(Provided material)

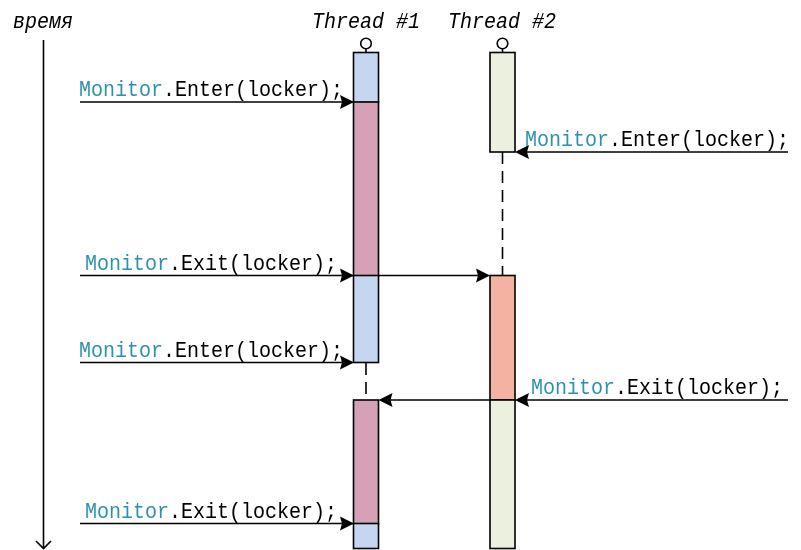
<!DOCTYPE html>
<html lang="ru">
<head>
<meta charset="utf-8">
<title>Thread #1, Thread #2</title>
<style>
:root {
  --paper: #fff;
  --ink: #000;
  --type-name: #2b91af;
  --thread-one: #c5d7f0;
  --thread-one-locked: #d5a1b7;
  --thread-two: #ebf1de;
  --thread-two-locked: #f4b2a3;
}
* { box-sizing: border-box; }
html, body { margin: 0; overflow: hidden; background: var(--paper); }
.diagram {
  position: relative;
  width: 801px;
  height: 550px;
  overflow: hidden;
  color: var(--ink);
  font: 20px/24px "Liberation Mono", monospace;
}
.heading, .call {
  position: absolute;
  left: var(--x);
  top: var(--y);
  margin: 0;
  font-size: 20px;
  font-weight: 400;
  white-space: pre;
  transform: scaleY(1.08);
  transform-origin: 0 17px;
}
.heading { font-style: italic; }
.call b { font-weight: 400; color: var(--type-name); }
.timeline { position: absolute; inset: 0; display: block; }
.bars rect, .starts circle, .lines line, .time-axis {
  stroke: var(--ink);
  stroke-width: 1.6;
}
.starts circle { fill: var(--paper); }
.time-axis { fill: none; }
.waiting { stroke-dasharray: 12 7; }
.one { fill: var(--thread-one); }
.one-locked { fill: var(--thread-one-locked); }
.two { fill: var(--thread-two); }
.two-locked { fill: var(--thread-two-locked); }
</style>
</head>
<body>
<main class="diagram">
  <svg class="timeline" width="801" height="550" viewBox="0 0 801 550" aria-hidden="true">
    <defs>
      <path id="arrowhead" d="M0 0L-14 -7L-12 0L-14 7Z"/>
    </defs>

    <path class="time-axis" d="M43.5 40V548M36 541L43.5 548.5L51 541"/>

    <g class="starts lines">
      <line x1="366" y1="48" x2="366" y2="53"/>
      <line x1="502.5" y1="48" x2="502.5" y2="53"/>
      <circle cx="366" cy="43.5" r="5.3"/>
      <circle cx="502.5" cy="43.5" r="5.3"/>
    </g>

    <g class="lines">
      <line class="waiting" x1="502.5" y1="152" x2="502.5" y2="276"/>
      <line class="waiting" x1="366" y1="363" x2="366" y2="400"/>
    </g>

    <g class="bars">
      <rect class="one" x="353.5" y="52.5" width="25" height="50"/>
      <rect class="one-locked" x="353.5" y="102" width="25" height="174"/>
      <rect class="one" x="353.5" y="275.5" width="25" height="87"/>
      <rect class="one-locked" x="353.5" y="400" width="25" height="124"/>
      <rect class="one" x="353.5" y="523.5" width="25" height="25"/>
      <rect class="two" x="490" y="52.5" width="25" height="99.5"/>
      <rect class="two-locked" x="490" y="275.5" width="25" height="124.5"/>
      <rect class="two" x="490" y="400" width="25" height="148.5"/>
    </g>

    <g class="lines">
      <line x1="80" y1="102" x2="344" y2="102"/>
      <line x1="80" y1="275.5" x2="344" y2="275.5"/>
      <line x1="379" y1="275.5" x2="480" y2="275.5"/>
      <line x1="80" y1="362.5" x2="344" y2="362.5"/>
      <line x1="80" y1="523.5" x2="344" y2="523.5"/>
      <line x1="788" y1="152" x2="525" y2="152"/>
      <line x1="788" y1="400" x2="525" y2="400"/>
      <line x1="490" y1="400" x2="388" y2="400"/>
    </g>
    <g class="arrowheads">
      <use href="#arrowhead" x="354" y="102"/>
      <use href="#arrowhead" x="354" y="275.5"/>
      <use href="#arrowhead" x="490" y="275.5"/>
      <use href="#arrowhead" x="354" y="362.5"/>
      <use href="#arrowhead" x="354" y="523.5"/>
      <use href="#arrowhead" transform="translate(515 152) scale(-1 1)"/>
      <use href="#arrowhead" transform="translate(515 400) scale(-1 1)"/>
      <use href="#arrowhead" transform="translate(378.5 400) scale(-1 1)"/>
    </g>
  </svg>

  <h2 class="heading" style="--x:13px;--y:11px">время</h2>
  <h2 class="heading" style="--x:312px;--y:11px">Thread #1</h2>
  <h2 class="heading" style="--x:448px;--y:11px">Thread #2</h2>

  <p class="call" style="--x:79px;--y:79px"><b>Monitor</b>.Enter(locker);</p>
  <p class="call" style="--x:525px;--y:129px"><b>Monitor</b>.Enter(locker);</p>
  <p class="call" style="--x:85px;--y:253px"><b>Monitor</b>.Exit(locker);</p>
  <p class="call" style="--x:79px;--y:340px"><b>Monitor</b>.Enter(locker);</p>
  <p class="call" style="--x:531px;--y:377px"><b>Monitor</b>.Exit(locker);</p>
  <p class="call" style="--x:85px;--y:501px"><b>Monitor</b>.Exit(locker);</p>
</main>
</body>
</html>
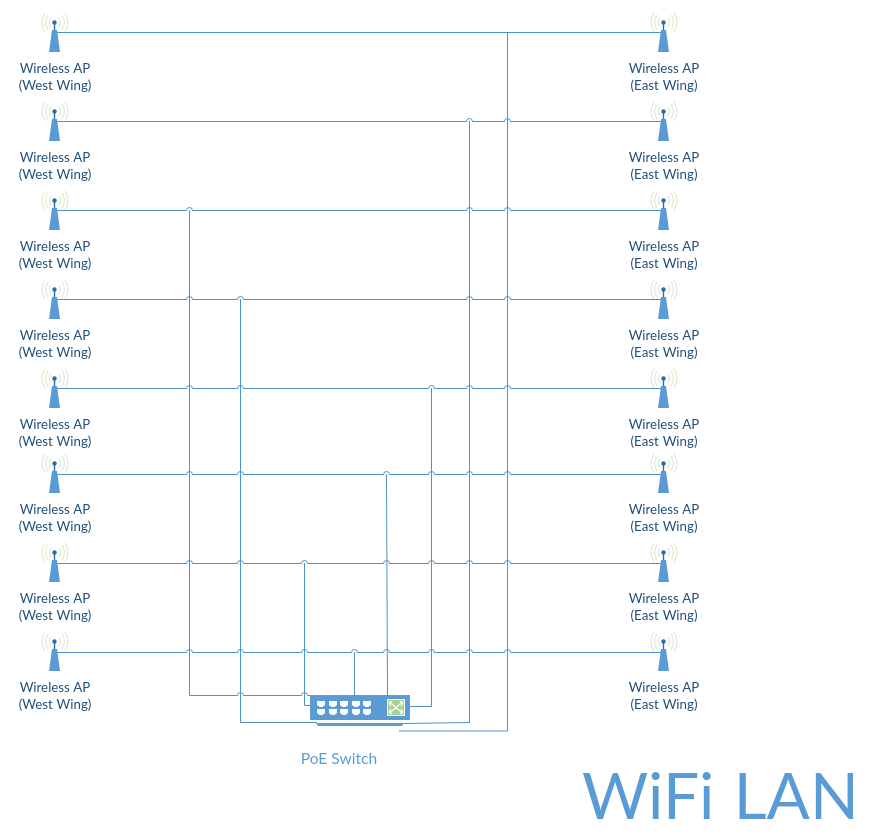
<!DOCTYPE html>
<html lang="en">
<head>
<meta charset="utf-8">
<title>WiFi LAN</title>
<style>
  :root {
    --blue: #5b9bd5;
    --wire: #4f92cb;
    --navy: #1f4e79;
    --mast: #2e6ca8;
    --signal: #dcebd0;
    --green: #a9d18e;
    --paper: #ffffff;
  }
  * { box-sizing: border-box; margin: 0; padding: 0; }
  body {
    width: 880px; height: 837px; overflow: hidden;
    background: var(--paper);
    font-family: Lato, "Open Sans", sans-serif;
  }
  .diagram { position: relative; width: 880px; height: 837px; overflow: hidden; }
  .wires { position: absolute; inset: 0; fill: none; stroke: var(--wire); stroke-width: 1; }
  .symbols { position: absolute; width: 0; height: 0; }
  .wing {
    position: absolute; top: 12px; width: 110px;
    display: grid; grid-template-rows: repeat(4, 89px) 85px repeat(3, 89px);
    list-style: none;
  }
  .west { left: 0; }
  .east { left: 609px; }
  .ap {
    display: flex; flex-direction: column; align-items: center;
    font-size: 13.3px; line-height: 17px; word-spacing: 0.6px;
    text-align: center; color: var(--navy);
  }
  .ap svg { display: block; width: 30px; height: 40px; margin-bottom: 8px; }
  .switch { position: absolute; left: 310px; top: 695px; width: 100px; height: 32px; }
  .switch-label {
    position: absolute; left: 279px; top: 749px; width: 120px;
    font-size: 15.6px; line-height: 19px; text-align: center; color: var(--blue);
  }
  h1 {
    position: absolute; left: 582px; top: 763px;
    font-size: 64px; line-height: 64px; font-weight: 400;
    word-spacing: 3px; white-space: nowrap; color: var(--blue);
  }
</style>
</head>
<body>
<main class="diagram">
  <svg class="symbols" aria-hidden="true">
    <defs>
      <g id="access-point">
        <g fill="none" stroke="var(--signal)" stroke-width="1.2">
          <path d="M11 6Q8 10 11 15M19 6Q22 10 19 15"/>
          <path d="M8 3Q3 10 8 18M22 3Q27 10 22 18"/>
          <path d="M5 1Q-1 10 5 20M25 1Q31 10 25 20"/>
        </g>
        <path d="M14.5 10V18" stroke="var(--mast)" stroke-width="1.4"/>
        <circle cx="14.5" cy="10.5" r="2.2" fill="var(--mast)"/>
        <polygon points="12,18 17,18 20,40 9,40" fill="var(--blue)"/>
      </g>
      <path id="port" d="M-4 -3H4V1L1.500 3H-1.500L-4 1Z" fill="var(--paper)"/>
      <g id="port-row">
        <use href="#port" x="11"/><use href="#port" x="23"/><use href="#port" x="34"/><use href="#port" x="46"/><use href="#port" x="57"/>
      </g>
    </defs>
  </svg>

  <svg class="wires" width="880" height="837" viewBox="0 0 880 837" role="img" aria-label="Cables from each access point to the switch">
    <g id="wing-links">
      <path d="M55 32.500H664"/>
      <path d="M55 121.500H466.500a3 3 0 0 1 6 0H504.500a3 3 0 0 1 6 0H664"/>
      <path d="M55 210.500H186.500a3 3 0 0 1 6 0H466.500a3 3 0 0 1 6 0H504.500a3 3 0 0 1 6 0H664"/>
      <path d="M55 299.500H186.500a3 3 0 0 1 6 0H237.500a3 3 0 0 1 6 0H466.500a3 3 0 0 1 6 0H504.500a3 3 0 0 1 6 0H664"/>
      <path d="M55 388.500H186.500a3 3 0 0 1 6 0H237.500a3 3 0 0 1 6 0H428.500a3 3 0 0 1 6 0H466.500a3 3 0 0 1 6 0H504.500a3 3 0 0 1 6 0H664"/>
      <path d="M55 474.500H186.500a3 3 0 0 1 6 0H237.500a3 3 0 0 1 6 0H383.500a3 3 0 0 1 6 0H428.500a3 3 0 0 1 6 0H466.500a3 3 0 0 1 6 0H504.500a3 3 0 0 1 6 0H664"/>
      <path d="M55 563.500H186.500a3 3 0 0 1 6 0H237.500a3 3 0 0 1 6 0H301.500a3 3 0 0 1 6 0H383.500a3 3 0 0 1 6 0H428.500a3 3 0 0 1 6 0H466.500a3 3 0 0 1 6 0H504.500a3 3 0 0 1 6 0H664"/>
      <path d="M55 652.500H186.500a3 3 0 0 1 6 0H237.500a3 3 0 0 1 6 0H301.500a3 3 0 0 1 6 0H351.500a3 3 0 0 1 6 0H383.500a3 3 0 0 1 6 0H428.500a3 3 0 0 1 6 0H466.500a3 3 0 0 1 6 0H504.500a3 3 0 0 1 6 0H664"/>
    </g>
    <g id="switch-links">
      <path d="M507.500 32V731H399"/>
      <path d="M469.500 121V722.500L404 723.500"/>
      <path d="M189.500 210V695.500H237.500a3 3 0 0 1 6 0H301.500a3 3 0 0 1 6 0H311"/>
      <path d="M240.500 299V722.500H317"/>
      <path d="M431.500 388V706.500H410"/>
      <path d="M386.500 474L387.500 696"/>
      <path d="M304.500 563V705.500H310"/>
      <path d="M354.500 652V696"/>
    </g>
  </svg>

  <ul class="wing west">
    <li class="ap"><svg aria-hidden="true"><use href="#access-point"/></svg>Wireless AP<br>(West Wing)</li>
    <li class="ap"><svg aria-hidden="true"><use href="#access-point"/></svg>Wireless AP<br>(West Wing)</li>
    <li class="ap"><svg aria-hidden="true"><use href="#access-point"/></svg>Wireless AP<br>(West Wing)</li>
    <li class="ap"><svg aria-hidden="true"><use href="#access-point"/></svg>Wireless AP<br>(West Wing)</li>
    <li class="ap"><svg aria-hidden="true"><use href="#access-point"/></svg>Wireless AP<br>(West Wing)</li>
    <li class="ap"><svg aria-hidden="true"><use href="#access-point"/></svg>Wireless AP<br>(West Wing)</li>
    <li class="ap"><svg aria-hidden="true"><use href="#access-point"/></svg>Wireless AP<br>(West Wing)</li>
    <li class="ap"><svg aria-hidden="true"><use href="#access-point"/></svg>Wireless AP<br>(West Wing)</li>
  </ul>

  <ul class="wing east">
    <li class="ap"><svg aria-hidden="true"><use href="#access-point"/></svg>Wireless AP<br>(East Wing)</li>
    <li class="ap"><svg aria-hidden="true"><use href="#access-point"/></svg>Wireless AP<br>(East Wing)</li>
    <li class="ap"><svg aria-hidden="true"><use href="#access-point"/></svg>Wireless AP<br>(East Wing)</li>
    <li class="ap"><svg aria-hidden="true"><use href="#access-point"/></svg>Wireless AP<br>(East Wing)</li>
    <li class="ap"><svg aria-hidden="true"><use href="#access-point"/></svg>Wireless AP<br>(East Wing)</li>
    <li class="ap"><svg aria-hidden="true"><use href="#access-point"/></svg>Wireless AP<br>(East Wing)</li>
    <li class="ap"><svg aria-hidden="true"><use href="#access-point"/></svg>Wireless AP<br>(East Wing)</li>
    <li class="ap"><svg aria-hidden="true"><use href="#access-point"/></svg>Wireless AP<br>(East Wing)</li>
  </ul>

  <svg class="switch" viewBox="0 0 100 32" role="img" aria-label="Network switch">
    <rect width="100" height="25" fill="var(--blue)"/>
    <polygon points="6,28 94,28 92,31 8,31" fill="var(--blue)"/>
    <use href="#port-row" y="9"/>
    <use href="#port-row" y="17"/>
    <rect x="77.500" y="4.500" width="17" height="16" fill="var(--green)" stroke="var(--paper)"/>
    <g fill="none" stroke="var(--paper)" stroke-width="1.2">
      <path d="M79 8H81L91 17H93M79 17H81L91 8H93"/>
      <path d="M90 6L93 8L91 11M90 19L93 17L91 14M82 6L79 8L81 11M82 19L79 17L81 14"/>
    </g>
  </svg>
  <p class="switch-label">PoE Switch</p>

  <h1>WiFi LAN</h1>
</main>
</body>
</html>
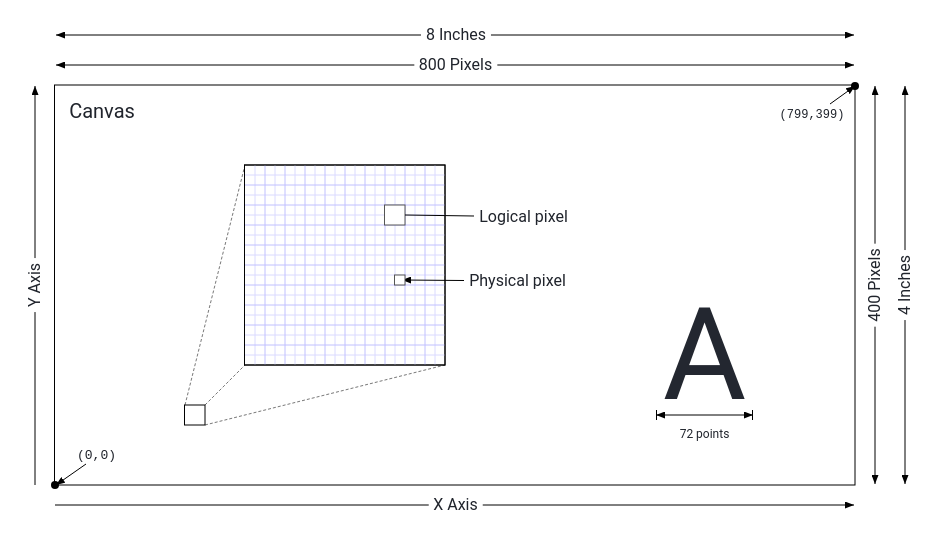
<!DOCTYPE html>
<html lang="en">
<head>
<meta charset="utf-8">
<title>Canvas coordinates</title>
<style>
:root {
  --paper: #fff;
  --line: #000;
  --ink: #20242c;
  --glyph: #232730;
  --guide: #555;
  --grid-fine: #dadaff;
  --grid-strong: #c0c0ff;
}
* { box-sizing: border-box; margin: 0; }
html, body { width: 940px; height: 540px; overflow: hidden; background: var(--paper); }
.diagram {
  position: relative; width: 940px; height: 540px; overflow: hidden;
  color: var(--ink); font: 16px/20px Roboto, sans-serif;
}
.drawing { position: absolute; inset: 0; fill: none; stroke: var(--line); }
.solid { fill: var(--line); stroke: none; }
.box { fill: var(--paper); }
.sample { stroke: var(--guide); }
.guides { stroke: var(--guide); stroke-dasharray: 3 2; stroke-width: .8; }
.grid-fine { stroke: var(--grid-fine); }
.grid-strong { stroke: var(--grid-strong); }
.dimensions line { marker-start: url(#arrow); marker-end: url(#arrow); }
.axes line, .pointer { marker-end: url(#arrow); }
.label {
  position: absolute; left: var(--x); top: var(--y);
  transform: translate(-50%, -50%); white-space: nowrap;
}
.measure { padding: 0 5px; background: var(--paper); }
.vertical { transform: translate(-50%, -50%) rotate(-90deg); }
.title { font-size: 20px; font-weight: 400; }
.coordinate { font: 12px/14px "Liberation Mono", monospace; }
.origin { font-size: 13px; }
.small { font-size: 12px; }
.letter { color: var(--glyph); font-size: 128px; line-height: 150px; }
</style>
</head>
<body>
<main class="diagram">
  <svg class="drawing" width="940" height="540" viewBox="0 0 940 540" aria-hidden="true">
    <defs>
      <marker id="arrow" viewBox="0 0 9 7" refX="9" refY="3.5" markerWidth="9" markerHeight="7" markerUnits="userSpaceOnUse" orient="auto-start-reverse">
        <polygon class="solid" points="0,0 9,3.5 0,7"/>
      </marker>
      <path id="grid-fine-rows" d="M245 175h200M245 195h200M245 215h200M245 235h200M245 255h200M245 275h200M245 295h200M245 315h200M245 335h200M245 355h200"/>
      <path id="grid-strong-rows" d="M245 185h200M245 205h200M245 225h200M245 245h200M245 265h200M245 285h200M245 305h200M245 325h200M245 345h200"/>
    </defs>

    <rect class="canvas-frame" x="54.5" y="85" width="800.5" height="400"/>

    <g class="dimensions">
      <line x1="56" y1="35" x2="854" y2="35"/>
      <line x1="56" y1="65" x2="854" y2="65"/>
      <line x1="875" y1="86" x2="875" y2="484"/>
      <line x1="905" y1="86" x2="905" y2="484"/>
      <line x1="656" y1="415" x2="753" y2="415"/>
      <path d="M656.5 410V420M752.5 410V420"/>
    </g>

    <g class="axes">
      <line x1="35" y1="485" x2="35" y2="86"/>
      <line x1="55" y1="505" x2="854" y2="505"/>
    </g>

    <path class="guides" d="M185 405L245 165M205 405L245 365M205 425L445 365"/>
    <rect class="box" x="184.5" y="405" width="20.5" height="20"/>

    <g class="magnified-pixel">
      <rect class="box" x="244.5" y="165" width="200.5" height="200"/>
      <g class="grid-fine">
        <use href="#grid-fine-rows"/>
        <use href="#grid-fine-rows" transform="rotate(90 345 265)"/>
      </g>
      <g class="grid-strong">
        <use href="#grid-strong-rows"/>
        <use href="#grid-strong-rows" transform="rotate(90 345 265)"/>
      </g>
      <rect x="244.5" y="165" width="200.5" height="200"/>
      <rect class="box sample" x="384.5" y="205" width="20.5" height="20"/>
      <line x1="405" y1="215" x2="474" y2="216"/>
      <line class="pointer" x1="464" y1="280.5" x2="402" y2="280"/>
      <rect class="box sample" x="394.5" y="275" width="10.5" height="10"/>
    </g>

    <g class="corners">
      <circle class="solid" cx="55" cy="485" r="4"/>
      <circle class="solid" cx="855" cy="86" r="4"/>
      <line class="pointer" x1="830" y1="104" x2="855" y2="86"/>
      <line class="pointer" x1="86" y1="464" x2="56" y2="485"/>
    </g>
  </svg>

  <p class="label measure" style="--x:456px;--y:35px">8 Inches</p>
  <p class="label measure" style="--x:455.5px;--y:65px">800 Pixels</p>
  <p class="label measure" style="--x:455.5px;--y:505px">X Axis</p>
  <p class="label measure vertical" style="--x:35px;--y:285px">Y Axis</p>
  <p class="label measure vertical" style="--x:875px;--y:285px">400 Pixels</p>
  <p class="label measure vertical" style="--x:905px;--y:285px">4 Inches</p>

  <h1 class="label title" style="--x:102px;--y:111px">Canvas</h1>
  <p class="label" style="--x:523.5px;--y:217px">Logical pixel</p>
  <p class="label" style="--x:517.5px;--y:281px">Physical pixel</p>
  <p class="label coordinate" style="--x:812px;--y:115px">(799,399)</p>
  <p class="label coordinate origin" style="--x:96.5px;--y:456px">(0,0)</p>
  <p class="label letter" style="--x:704.5px;--y:355px">A</p>
  <p class="label small" style="--x:704.5px;--y:434px">72 points</p>
</main>
</body>
</html>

(End Provided material)

▶ About this exercise
Return every line above where "call" appears.

▶ Exercise answer
.heading, .call {
.call b { font-weight: 400; color: var(--type-name); }
  <p class="call" style="--x:79px;--y:79px"><b>Monitor</b>.Enter(locker);</p>
  <p class="call" style="--x:525px;--y:129px"><b>Monitor</b>.Enter(locker);</p>
  <p class="call" style="--x:85px;--y:253px"><b>Monitor</b>.Exit(locker);</p>
  <p class="call" style="--x:79px;--y:340px"><b>Monitor</b>.Enter(locker);</p>
  <p class="call" style="--x:531px;--y:377px"><b>Monitor</b>.Exit(locker);</p>
  <p class="call" style="--x:85px;--y:501px"><b>Monitor</b>.Exit(locker);</p>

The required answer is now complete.